Records from a data source

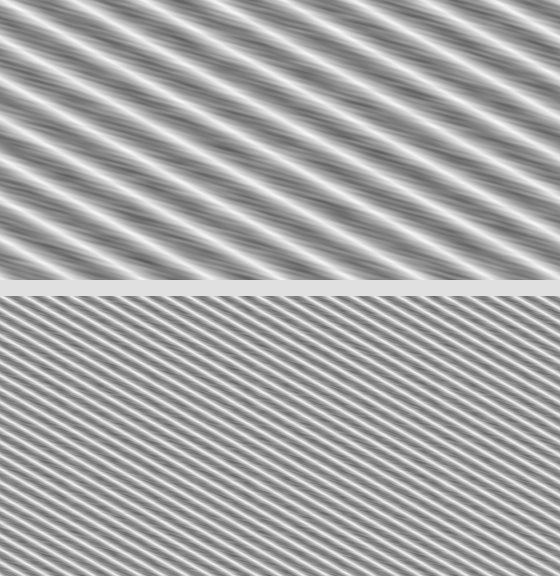
Top, the tile; bottom, the same tile 3 across and 3 down.
Reproduce this pattern procedurally as a WebGL 2 fragment shader.

```glsl
#version 300 es
precision highp float;
// Brushed grey metal with slanted bright ridges, eight across and seven down.
// A folded sine shapes the ridges; finer, flatter grooves and stretched
// gradient noise on a sheared, wrapping lattice give the brushed grain.

uniform vec2 u_resolution;
out vec4 fragColor;

const float TAU = 6.2831853;

// Whole numbers of repeats across and down keep the tile seamless.
const vec2 RIDGE_REPEATS = vec2(8.0, 7.0);
const float RIDGE_OFFSET = 0.045;
const float RIDGE_SOFTNESS = 0.06;

const vec2 GROOVE_REPEATS = vec2(28.0, 52.0);
const float GROOVE_DEPTH = 0.035;
const float GROOVE_WANDER = 0.22;

const float STREAK_CELLS = 14.0;      // streak lengths across the tile
const float STREAK_DEPTH = 0.13;
const float FINE_STREAK_DEPTH = 0.05;
const float CREST_GRAIN = 0.3;        // share of the grain left on the crests

const vec3 TROUGH_COLOR = vec3(0.475);
const vec3 CREST_COLOR = vec3(0.965);

// Integer hash of a lattice point, from 0 to 1.
float hash(vec2 p, float seed) {
    uvec3 q = uvec3(ivec3(vec3(p, seed)));
    uint h = q.x * 73856093u ^ q.y * 19349663u ^ q.z * 83492791u;
    h = (h ^ (h >> 16)) * 73244475u;
    h = (h ^ (h >> 16)) * 73244475u;
    h ^= h >> 16;
    return float(h & 65535u) / 65536.0;
}

// Gradient at a lattice point. Crossing the right edge shifts the lattice
// by (cells, slant.x); crossing the top edge shifts it by (0, slant.y).
vec2 gradient(vec2 cell, float cells, vec2 slant, float seed) {
    float turn = floor(cell.x / cells);
    cell -= turn * vec2(cells, slant.x);
    cell.y = mod(cell.y, slant.y);
    float angle = TAU * hash(cell, seed);
    return vec2(cos(angle), sin(angle));
}

// Gradient noise drawn out along the slant, about -0.7 to 0.7.
float streakNoise(vec2 uv, float cells, vec2 slant, float seed) {
    vec2 p = vec2(uv.x * cells, dot(uv, slant));
    vec2 cell = floor(p);
    vec2 f = p - cell;
    vec2 w = f * f * f * (f * (f * 6.0 - 15.0) + 10.0);
    vec4 corner;
    for (int i = 0; i < 4; i++) {
        vec2 o = vec2(i & 1, i >> 1);
        corner[i] = dot(gradient(cell + o, cells, slant, seed), f - o);
    }
    return mix(mix(corner.x, corner.y, w.x), mix(corner.z, corner.w, w.x), w.y);
}

void main() {
    vec2 uv = gl_FragCoord.xy / u_resolution;

    // Ridges: narrow crests with a wide falloff.
    float ridgePhase = dot(uv, RIDGE_REPEATS) - RIDGE_OFFSET;
    float fold = sin(0.5 * TAU * ridgePhase);
    float crest = 1.0 - sqrt(fold * fold + RIDGE_SOFTNESS * RIDGE_SOFTNESS);

    // Grain: wandering grooves broken up by two sizes of streak.
    float streak = streakNoise(uv, STREAK_CELLS, GROOVE_REPEATS, 1.0);
    float fine = streakNoise(uv, 2.0 * STREAK_CELLS, 2.0 * GROOVE_REPEATS, 2.0);
    float wander = streakNoise(uv, STREAK_CELLS, floor(GROOVE_REPEATS / 4.0), 3.0);
    float groove = sin(TAU * (dot(uv, GROOVE_REPEATS) + GROOVE_WANDER * wander));
    float grain = GROOVE_DEPTH * groove + STREAK_DEPTH * streak
                + FINE_STREAK_DEPTH * fine;

    // Shading: the crests shine over most of the grain.
    vec3 color = mix(TROUGH_COLOR, CREST_COLOR, crest);
    color += grain * mix(1.0, CREST_GRAIN, clamp(crest, 0.0, 1.0));
    fragColor = vec4(clamp(color, 0.0, 1.0), 1.0);
}
```
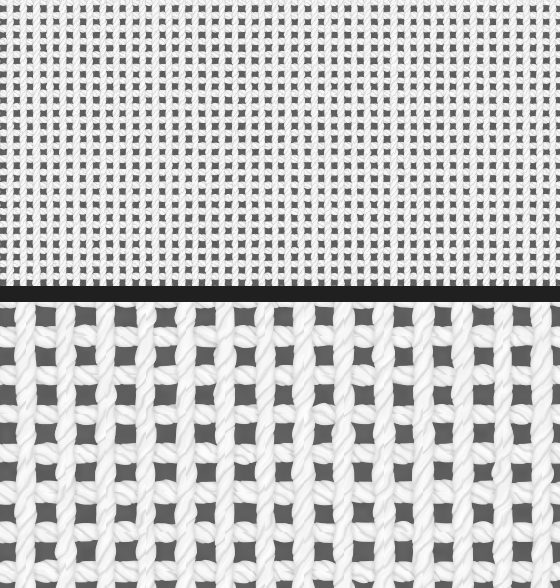
Top, the full canvas; bottom, a detail of the centre.
Write a WebGL 2 fragment shader that draws this texture.

```glsl
#version 300 es
precision highp float;
// Open net of white twisted cords over a dark grey ground.
// Each cord is a band with slanted ply grooves and a wavering edge;
// upright cords lie over level ones, and the gaps left form the holes.

#define GRID vec2(42.33, 21.9)     // holes across and down
#define FIRST_HOLE vec2(0.276, 0.223)
#define CORD_HALF 0.252            // half width of a cord, in cells
#define BULGE 0.024                // swelling between crossings
#define WIDTH_VARY 0.055           // width change from cord to cord
#define PLIES 2.0                  // grooves per cell
#define SLANT 2.7                  // lean of the grooves
#define EDGE_WOBBLE 0.07

uniform vec2 u_resolution;
out vec4 fragColor;

const float TAU = 6.2831853;
const float CORD_LIGHT = 0.972;
const float GROUND_DARK = 0.35;
const float GROUND_LIGHT = 0.39;

float hash(vec2 p) {
    vec3 q = fract(vec3(p.xyx) * 0.1031);
    q += dot(q, q.yzx + 33.33);
    return fract((q.x + q.y) * q.z);
}

float noise(vec2 p) {
    vec2 i = floor(p), f = fract(p);
    f = f * f * (3.0 - 2.0 * f);
    float low = mix(hash(i), hash(i + vec2(1, 0)), f.x);
    float high = mix(hash(i + vec2(0, 1)), hash(i + vec2(1, 1)), f.x);
    return mix(low, high, f.y);
}

// Returns distance inside the cord edge (x) and surface brightness (y).
// p.x runs across the cords, p.y along them.
vec2 cord(vec2 p, float seed) {
    float id = floor(p.x);
    float shift = hash(vec2(id + 71.0, seed)) - 0.5;
    float across = fract(p.x) - 0.5 + 0.04 * shift;
    float wobble = noise(vec2(id * 7.0 + seed + step(0.0, across) * 3.0, p.y * 3.0)) - 0.5;

    float twist = p.y * PLIES - across * SLANT + hash(vec2(id, seed + 5.0)) + 0.5 * wobble;
    float ply = fract(twist);
    float groove = 1.0 - smoothstep(0.0, 0.22, min(ply, 1.0 - ply));

    float halfWidth = CORD_HALF + BULGE * cos(TAU * p.y)
        + WIDTH_VARY * (hash(vec2(id, seed)) - 0.5) + EDGE_WOBBLE * wobble;
    float inside = halfWidth - 0.02 * groove - abs(across);

    // Rounded rim, ply grooves and fine fibres following the twist
    float rim = pow(clamp(abs(across) / halfWidth, 0.0, 1.0), 4.0);
    float fibre = noise(vec2(twist * 6.0, across * 5.0 + id * 9.0 + seed)) - 0.5;
    float light = CORD_LIGHT - 0.10 * rim - 0.085 * groove
        - 0.03 * smoothstep(0.5, 1.0, ply) + 0.045 * fibre;
    return vec2(inside, light);
}

void main() {
    // Hole centres fall on whole numbers, cord axes halfway between
    vec2 p = gl_FragCoord.xy / u_resolution * GRID - FIRST_HOLE + 100.0;
    float pixel = GRID.y / u_resolution.y;

    vec2 upright = cord(p, 11.0);
    vec2 level = cord(vec2(p.y, -p.x), 47.0);

    // Ground seen through the holes
    float shade = mix(GROUND_DARK, GROUND_LIGHT, noise(p * 4.0));

    // Level cords, shadowed beside the upright ones
    float contact = 1.0 - smoothstep(0.0, 0.13, -upright.x);
    float levelLight = level.y - 0.07 * contact;
    shade = mix(shade, levelLight, clamp(level.x / pixel + 0.5, 0.0, 1.0));

    // Upright cords; their rims fade where they cross a level cord
    float crossing = smoothstep(0.0, 0.12, level.x);
    float uprightLight = mix(upright.y, max(upright.y, 0.87), crossing);
    shade = mix(shade, uprightLight, clamp(upright.x / pixel + 0.5, 0.0, 1.0));

    fragColor = vec4(vec3(clamp(shade, 0.0, 1.0)), 1.0);
}
```
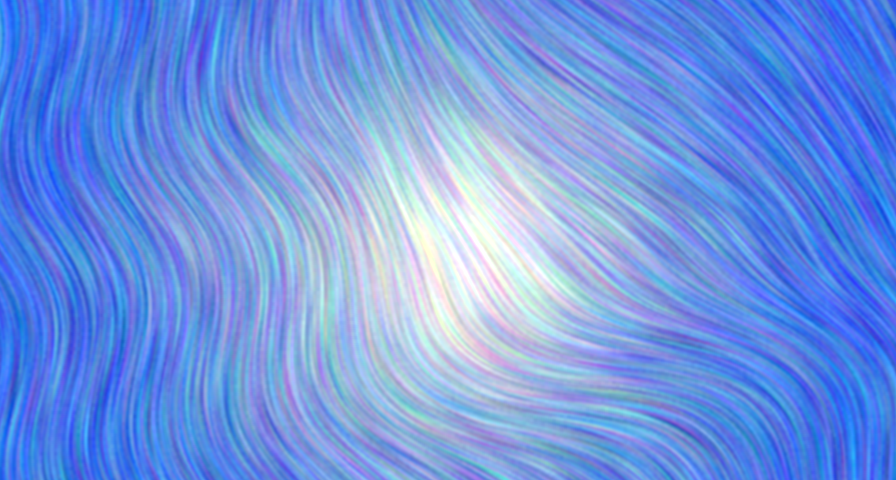
Reproduce this background procedurally as a WebGL 2 fragment shader.

```glsl
#version 300 es
precision highp float;
// Pastel brush strokes bending around a white glow on blue.
// Coloured cell noise is averaged along short streamlines of a wavy
// direction field, then laid over a soft radial gradient.
uniform vec2 u_resolution;
out vec4 outColor;

// Integer hash: one random colour per cell and layer
vec3 hashColor(vec2 cell, uint layer) {
    uvec3 h = uvec3(uvec2(ivec2(cell) + 4096), layer);
    h = h * 1664525u + 1013904223u;
    h.x += h.y * h.z;
    h.y += h.z * h.x;
    h.z += h.x * h.y;
    h ^= h >> 16u;
    h.x += h.y * h.z;
    h.y += h.z * h.x;
    h.z += h.x * h.y;
    return vec3(h >> 8u) / 16777216.0;
}

// Smoothly blended colour cells, centred on zero
vec3 colorNoise(vec2 p, uint layer) {
    vec2 i = floor(p), f = fract(p);
    f = f * f * (3.0 - 2.0 * f);
    vec3 low = mix(hashColor(i, layer), hashColor(i + vec2(1, 0), layer), f.x);
    vec3 high = mix(hashColor(i + vec2(0, 1), layer), hashColor(i + vec2(1, 1), layer), f.x);
    return mix(low, high, f.y) - 0.5;
}

// Stroke direction, as an angle turned from straight down to the right
vec2 flow(vec2 p) {
    float bend = (p.x - 1.245) / 0.488;
    float lean = 0.17 + 0.87 * exp(-bend * bend);
    float wave = 0.41 * cos(9.54 * (p.y + 0.18 - 0.3 * p.x));
    float calm = smoothstep(0.58, 0.9, p.x) * smoothstep(0.33, 0.62, p.y);
    float angle = lean + mix(wave, 0.36 * (p.x - 1.46), calm);
    return vec2(sin(angle), -cos(angle));
}

// Weighted average of fine and coarse noise along the streamline
vec3 strokes(vec2 start) {
    const int STEPS = 20;
    vec3 sum = vec3(0.0);
    float total = 0.0;
    for (int side = -1; side <= 1; side += 2) {
        vec2 p = start;
        for (int i = 0; i < STEPS; i++) {
            p += flow(p) * 0.0048 * float(side);
            float weight = 0.5 + 0.5 * cos(3.1416 * float(i) / float(STEPS));
            vec3 fine = colorNoise(p / 0.0078, 1u);
            vec3 coarse = colorNoise(p / 0.026, 2u);
            sum += weight * (1.25 * fine + 0.18 * coarse);
            total += weight;
        }
    }
    return sum / total;
}

float glow(vec2 p, vec2 center, float radius) {
    vec2 d = (p - center) / radius;
    return exp(-dot(d, d));
}

void main() {
    vec2 p = gl_FragCoord.xy / u_resolution.y;

    // Blue ground rising to a white core
    float light = 0.3 * glow(p, vec2(0.985, 0.475), 0.207)
                + 0.7 * glow(p, vec2(0.94, 0.455), 0.537)
                + 0.06 * glow(p, vec2(0.35, 0.58), 0.2);
    vec3 color = mix(vec3(0.22, 0.43, 0.92), vec3(0.97, 0.98, 0.98), light);
    color.b -= 0.3 * light * (1.0 - light);

    // Iridescent strokes, partly greyed and softer in the blue channel
    vec3 tint = strokes(p);
    tint = mix(tint, vec3(dot(tint, vec3(0.4, 0.4, 0.2))), 0.2);
    color += tint * vec3(0.95, 1.0, 0.65);
    outColor = vec4(clamp(color, 0.0, 1.0), 1.0);
}
```
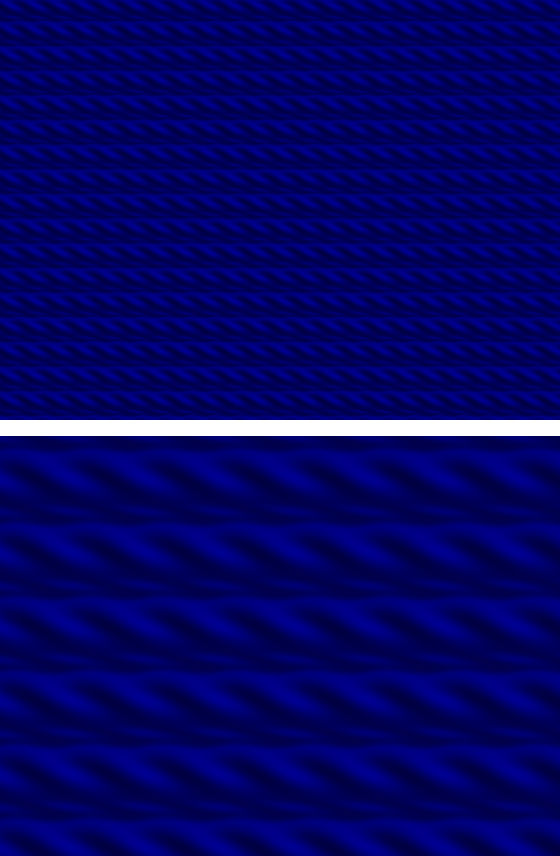
Top: the whole. Bottom: its middle third, enlarged.
Reproduce this pattern procedurally as a WebGL 1 fragment shader.

```glsl
precision highp float;
// Dark blue woven ripple: horizontal bands with slanted strands hanging below each.

uniform vec2 u_resolution;

const float TAU = 6.2831853;
const vec2 REPEATS = vec2(22.62, 17.04);   // cells across and down
const vec2 PHASE = vec2(0.50, 0.92);       // strand column, band row (from the top)

const float BASE_BLUE = 0.298;
const float BAND_GAIN = 0.17;
const float BAND_RISE = 0.065;             // crisp upper edge
const float BAND_FALL = 0.16;              // soft lower edge
const float BAND_WOBBLE = 0.025;

const float STRAND_GAIN = 0.27;
const float STRAND_ROW = 0.33;             // depth below the band
const float STRAND_SIZE = 0.235;
const float STRAND_SLANT = 1.5;            // sideways run per unit of depth
const float STRAND_BIAS = 0.42;            // below 0.5 carves dark gaps

const float STREAK_GAIN = 0.16;
const float STREAK_ROW = 0.78;
const float STREAK_SIZE = 0.085;
const float STREAK_SLANT = 2.8;
const float STREAK_BIAS = 0.5;

// Signed distance to the nearest whole number
float wrapSigned(float t) {
  return fract(t + 0.5) - 0.5;
}

float bell(float d, float size) {
  float t = d / size;
  return exp(-t * t);
}

// Row of soft slanted strokes, one per cell; bias is the mean level
float slantedRow(vec2 cell, float row, float size, float slant, float bias) {
  float depth = wrapSigned(cell.y - row);
  float stroke = mix(cos(TAU * (cell.x - slant * depth)), 1.0, bias);
  return stroke * bell(depth, size);
}

// Continuous ridge, sharp above and fading below
float ridge(vec2 cell) {
  float depth = wrapSigned(cell.y + BAND_WOBBLE * sin(TAU * cell.x));
  return bell(depth, depth < 0.0 ? BAND_RISE : BAND_FALL);
}

void main() {
  vec2 uv = gl_FragCoord.xy / u_resolution;
  vec2 cell = vec2(uv.x, 1.0 - uv.y) * REPEATS - PHASE;

  float blue = BASE_BLUE;
  blue += BAND_GAIN * ridge(cell);
  blue += STRAND_GAIN * slantedRow(cell, STRAND_ROW, STRAND_SIZE, STRAND_SLANT, STRAND_BIAS);
  blue += STREAK_GAIN * slantedRow(cell, STREAK_ROW, STREAK_SIZE, STREAK_SLANT, STREAK_BIAS);

  gl_FragColor = vec4(0.0, 0.0, blue, 1.0);
}
```
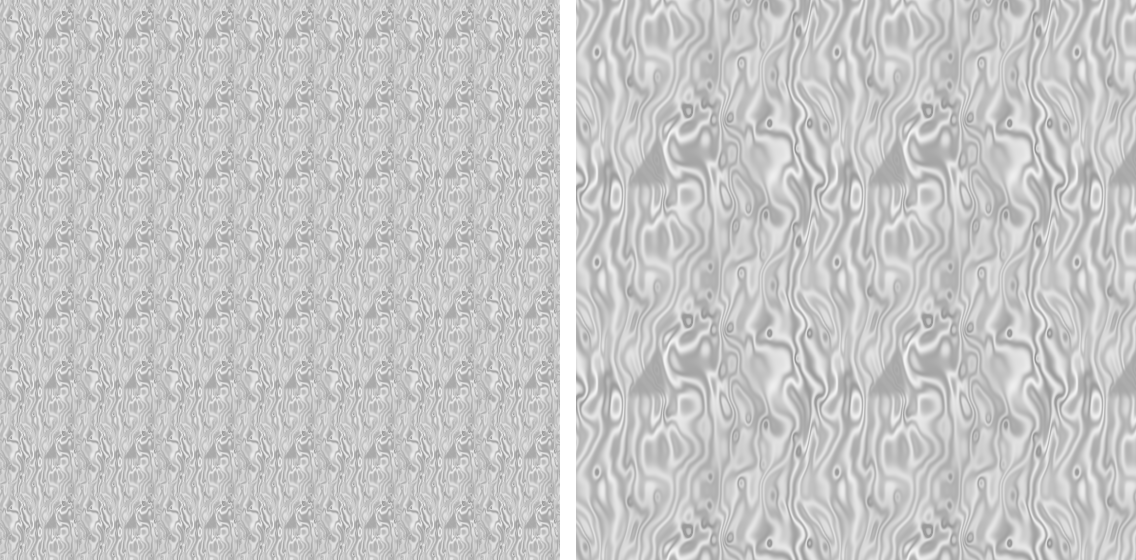
Left: the whole. Right: its middle third, enlarged.
Write a WebGL 2 fragment shader that draws this texture.

```glsl
#version 300 es
precision highp float;

uniform vec2 u_resolution;
out vec4 outColor;

const vec2 REPEATS = vec2(7.0, 8.0);
const vec3 DARK_GRAIN = vec3(0.60);
const vec3 PALE_GRAIN = vec3(0.96);
const float TAU = 6.2831853;
const int KNOT_COUNT = 30;

float hash(vec2 p) {
    return fract(sin(dot(p, vec2(127.1, 311.7))) * 43758.5453);
}

// Value noise that wraps after one tile
float tileNoise(vec2 tile, vec2 cells, float seed) {
    vec2 p = tile * cells;
    vec2 cell = floor(p);
    vec2 f = fract(p);
    f = f * f * f * (f * (f * 6.0 - 15.0) + 10.0);
    vec2 a = mod(cell, cells) + seed;
    vec2 b = mod(cell + 1.0, cells) + seed;
    float bottom = mix(hash(a), hash(vec2(b.x, a.y)), f.x);
    float top = mix(hash(vec2(a.x, b.y)), hash(b), f.x);
    return mix(bottom, top, f.y);
}

// Shortest offset from a centre, across tile borders
vec2 wrappedOffset(vec2 tile, vec2 centre) {
    return fract(tile - centre + 0.5) - 0.5;
}

float softSpot(vec2 tile, vec2 centre, vec2 radius) {
    vec2 d = wrappedOffset(tile, centre) / radius;
    return exp(-dot(d, d));
}

// Small upright knots scattered over the tile
float knots(vec2 tile, float seed) {
    float sum = 0.0;
    for (int i = 0; i < KNOT_COUNT; i++) {
        vec2 id = vec2(float(i), seed);
        vec2 centre = vec2(hash(id), hash(id + 17.3));
        float size = mix(0.012, 0.022, hash(id + 41.9));
        sum += softSpot(tile, centre, size * vec2(1.0, 2.0));
    }
    return sum;
}

// Leaning triangle with a narrow tip at the top
float wedge(vec2 tile, vec2 base, float height, float halfWidth) {
    vec2 d = wrappedOffset(tile, base);
    float rise = d.y / height;
    float side = halfWidth * (1.0 - rise) - abs(d.x - 0.05 * rise);
    return smoothstep(-0.01, 0.015, side)
         * smoothstep(-0.1, 0.1, rise);
}

// Bends the tile sideways so that the grain wanders and leans
vec2 bend(vec2 tile) {
    float slow = tileNoise(tile, vec2(3.0, 3.0), 3.0) - 0.5;
    float quick = tileNoise(tile, vec2(8.0, 6.0), 7.0) - 0.5;
    return tile + vec2(0.14 * slow + 0.06 * quick, 0.0);
}

// Contour height: drifting vertical lines folded into eyes and loops
float grainPhase(vec2 bent, float knot) {
    float broad = tileNoise(bent, vec2(15.0, 5.0), 11.0);
    float fine = tileNoise(bent, vec2(27.0, 10.0), 29.0);
    return 14.0 * bent.x + 2.5 * broad + 1.1 * fine + 0.9 * knot;
}

// Sine bands that fade where they are too fine to draw
float bands(float phase) {
    float visible = 1.0 - smoothstep(0.35, 0.8, fwidth(phase));
    return sin(TAU * phase) * visible;
}

void main() {
    vec2 tile = gl_FragCoord.xy / u_resolution * REPEATS;
    vec2 bent = bend(tile);

    // Grain lines, strong in patches and quiet between them
    float knot = knots(tile, 5.0);
    float middle = 0.5 - 0.5 * cos(TAU * (tile.x - 0.04));
    float patchy = tileNoise(bent, vec2(9.0, 4.0), 53.0);
    float contrast = 0.12 + 0.05 * middle + 0.30 * patchy * patchy;
    float tone = 0.52 + contrast * bands(grainPhase(bent, knot));

    // Uneven shading and a darker column at the tile border
    tone += 0.26 * (tileNoise(bent, vec2(17.0, 6.0), 71.0) - 0.5);
    tone -= 0.04 * (1.0 - smoothstep(0.0, 0.25, middle));

    // Pale flashes, dark knots and the dark wedge
    tone += 0.18 * softSpot(bent, vec2(0.62, 0.03), vec2(0.09, 0.06));
    tone += 0.20 * softSpot(bent, vec2(0.13, 0.46), vec2(0.025, 0.09));
    tone += 0.16 * softSpot(bent, vec2(0.46, 0.82), vec2(0.04, 0.07));
    tone -= 0.26 * min(knot, 1.0);
    tone = mix(tone, 0.14, 0.85 * wedge(tile, vec2(0.63, 0.45), 0.24, 0.085));

    outColor = vec4(mix(DARK_GRAIN, PALE_GRAIN, clamp(tone, 0.0, 1.0)), 1.0);
}
```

● **Your objective**
List every line above that holds the word "layer".

● **Task result**
// Integer hash: one random colour per cell and layer
vec3 hashColor(vec2 cell, uint layer) {
    uvec3 h = uvec3(uvec2(ivec2(cell) + 4096), layer);
vec3 colorNoise(vec2 p, uint layer) {
    vec3 low = mix(hashColor(i, layer), hashColor(i + vec2(1, 0), layer), f.x);
    vec3 high = mix(hashColor(i + vec2(0, 1), layer), hashColor(i + vec2(1, 1), layer), f.x);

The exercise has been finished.